━━ Given records ━━

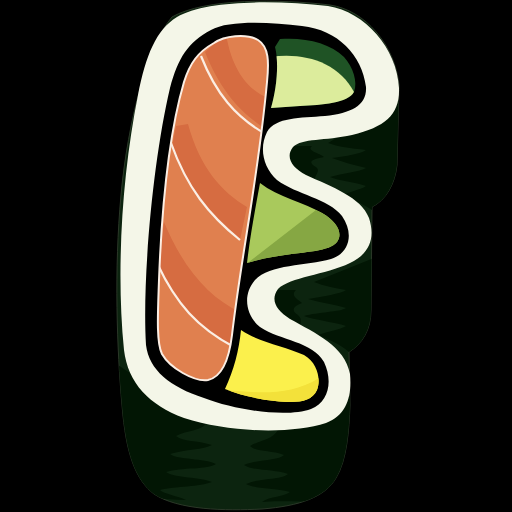
<!DOCTYPE html>
<html lang="en">
<head>
<meta charset="utf-8">
<title>Sushi letter E</title>
<style>
:root {
  --backdrop: #000;
  --nori: #0c240f;
  --nori-dark: #021604;
  --nori-rim: #2b3828;
  --rice: #f4f6e8;
  --outline: #000;
  --salmon: #e0804f;
  --salmon-deep: #d66c41;
  --salmon-line: #fbeee4;
  --cucumber: #dcec9c;
  --cucumber-skin: #1f5325;
  --avocado: #a9c95c;
  --avocado-deep: #86a743;
  --omelette: #fbf04c;
  --omelette-deep: #f3e13a;
}
html, body { margin: 0; width: 512px; height: 512px; overflow: hidden; background: var(--backdrop); }
svg { display: block; }
.nori { fill: var(--nori); stroke: var(--nori-rim); stroke-width: 1; }
.nori-shade { fill: var(--nori-dark); }
.rice { fill: var(--rice); }
.outline { fill: var(--outline); }
.salmon { fill: var(--salmon); }
.salmon-deep { fill: var(--salmon-deep); }
.salmon-line { fill: none; stroke: var(--salmon-line); stroke-width: 2.2; }
.cucumber { fill: var(--cucumber); }
.cucumber-skin { fill: var(--cucumber-skin); }
.avocado { fill: var(--avocado); }
.avocado-deep { fill: var(--avocado-deep); }
.omelette { fill: var(--omelette); }
.omelette-deep { fill: var(--omelette-deep); }
</style>
</head>
<body>
<svg width="512" height="512" viewBox="0 0 512 512" role="img" aria-label="Letter E drawn as a sushi roll">
  <defs>
    <path id="nori-wrap" d="M172 17C148 45 128 120 121 195C114 270 117 350 122 405C126 455 136 480 154 494C178 510 225 511 262 509C300 506 325 497 336 478C347 460 349 430 350 405L349 352C362 344 371 330 371 310L372 207C386 200 395 184 397 165L399 85C395 45 365 10 330 5C280 -1 205 -2 172 17Z"/>
    <path id="salmon-fillet" d="M214 43C224 36 246 33 258 40C269 47 269 62 267 82C258 180 242 250 232 335C229 360 222 377 208 380C194 382 170 368 162 354C156 342 158 310 159 280C162 200 170 130 184 82C190 63 198 52 214 43Z"/>
    <path id="cucumber-slice" d="M280 39C305 37 330 43 344 57C353 67 358 82 354 92C348 103 322 105 300 106L271 108C277 88 279 62 275 47Z"/>
    <path id="avocado-slice" d="M260 183C278 197 305 203 322 213C338 222 343 234 337 242C326 255 290 250 247 263C250 237 255 210 260 183Z"/>
    <path id="omelette-slice" d="M241 330C258 342 285 346 304 355C318 363 321 380 317 390C311 403 295 403 275 401C257 399 240 395 225 389C234 370 239 350 241 330Z"/>
    <clipPath id="nori-clip"><use href="#nori-wrap"/></clipPath>
    <clipPath id="salmon-clip"><use href="#salmon-fillet"/></clipPath>
    <clipPath id="cucumber-clip"><use href="#cucumber-slice"/></clipPath>
    <clipPath id="avocado-clip"><use href="#avocado-slice"/></clipPath>
    <clipPath id="omelette-clip"><use href="#omelette-slice"/></clipPath>
  </defs>

  <g id="seaweed">
    <use href="#nori-wrap" class="nori"/>
    <g clip-path="url(#nori-clip)" class="nori-shade">
      <path d="M400 100V210H372C362 204 356 200 340 196C348 192 360 190 366 186C356 182 338 181 330 177C342 173 360 172 366 168C354 165 342 162 332 158C346 156 360 154 366 150C350 148 338 147 328 143Z"/>
      <path d="M286 146H312C306 151 320 153 324 157C314 159 306 161 316 167C322 172 312 176 316 182L290 166Z"/>
      <path d="M374 258V352H349C340 344 330 340 318 335C328 331 340 330 346 326C334 322 314 320 304 316C318 312 340 312 346 308C334 304 320 303 308 299C324 296 340 294 346 290C334 288 324 286 314 282Z"/>
      <path d="M274 290H296C290 296 298 299 302 303C294 306 290 310 298 315C304 320 298 325 302 331L276 312Z"/>
      <path d="M118 365V485C140 496 160 500 186 500C178 496 164 494 160 490C176 486 200 487 212 482C202 477 174 478 166 472C182 467 208 470 216 464C204 458 178 460 170 454C186 449 204 450 212 445C196 440 184 442 176 436C188 430 200 431 206 424Z"/>
      <path d="M352 395V478L330 500C304 503 280 500 262 502C270 496 284 497 290 492C276 488 254 489 246 484C258 478 282 480 288 474C274 469 252 471 244 465C258 459 278 461 284 455C270 450 256 452 250 446C260 440 272 440 278 430Z"/>
    </g>
  </g>

  <path id="rice" class="rice" d="M177 17C205 0 275 0 328 6C365 12 397 48 399 88C400 114 386 127 352 135C325 141 302 138 293 147C285 157 292 168 306 175C332 187 361 197 369 218C375 237 371 253 350 263C325 275 290 277 278 289C270 300 276 310 290 319C315 333 345 346 350 374C352 396 347 415 326 423C292 434 230 433 184 418C149 405 128 383 124 350C116 270 122 175 138 95C146 55 156 30 177 17Z"/>

  <path id="filling-outline" class="outline" d="M211 30C228 20 270 22 302 26C338 30 362 55 366 87C367 105 352 113 325 116C300 118 276 117 267 132C259 148 263 167 277 180C297 195 328 198 342 216C354 233 350 253 331 259C306 266 270 264 255 280C242 295 246 316 260 327C281 341 312 341 324 362C333 381 329 402 311 409C286 418 235 410 204 398C170 387 149 370 146 345C142 280 153 160 170 88C178 58 188 42 211 30Z"/>

  <g id="salmon">
    <use href="#salmon-fillet" class="salmon"/>
    <g clip-path="url(#salmon-clip)">
      <path class="salmon-deep" d="M205 52C220 90 240 112 264 128L268 98C248 90 232 70 226 34Z"/>
      <path class="salmon-deep" d="M172 146C188 190 210 216 240 240L247 207C222 192 200 168 188 124L176 126Z"/>
      <path class="salmon-deep" d="M158 264C178 304 200 328 234 346L240 312C210 298 184 270 164 222Z"/>
      <path class="salmon-line" d="M201 56C216 94 236 117 264 133M171 143C187 188 209 215 240 240M157 263C176 304 198 328 234 347"/>
    </g>
    <use href="#salmon-fillet" fill="none" stroke="var(--salmon-line)" stroke-width="2"/>
  </g>

  <g id="cucumber">
    <use href="#cucumber-slice" class="cucumber-skin"/>
    <path class="cucumber" clip-path="url(#cucumber-clip)" d="M270 57C304 52 338 62 354 92L350 110H266Z"/>
  </g>

  <g id="avocado">
    <use href="#avocado-slice" class="avocado"/>
    <path class="avocado-deep" clip-path="url(#avocado-clip)" d="M245 265L316 210L350 220V262Z"/>
  </g>

  <g id="omelette">
    <use href="#omelette-slice" class="omelette"/>
    <path class="omelette-deep" clip-path="url(#omelette-clip)" d="M222 390C255 392 290 398 322 376V410H222Z"/>
  </g>
</svg>
</body>
</html>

━━━

Action item: Count how many of the lines in the material include the word "html", and state that number without anything else.

Solution to this problem: 4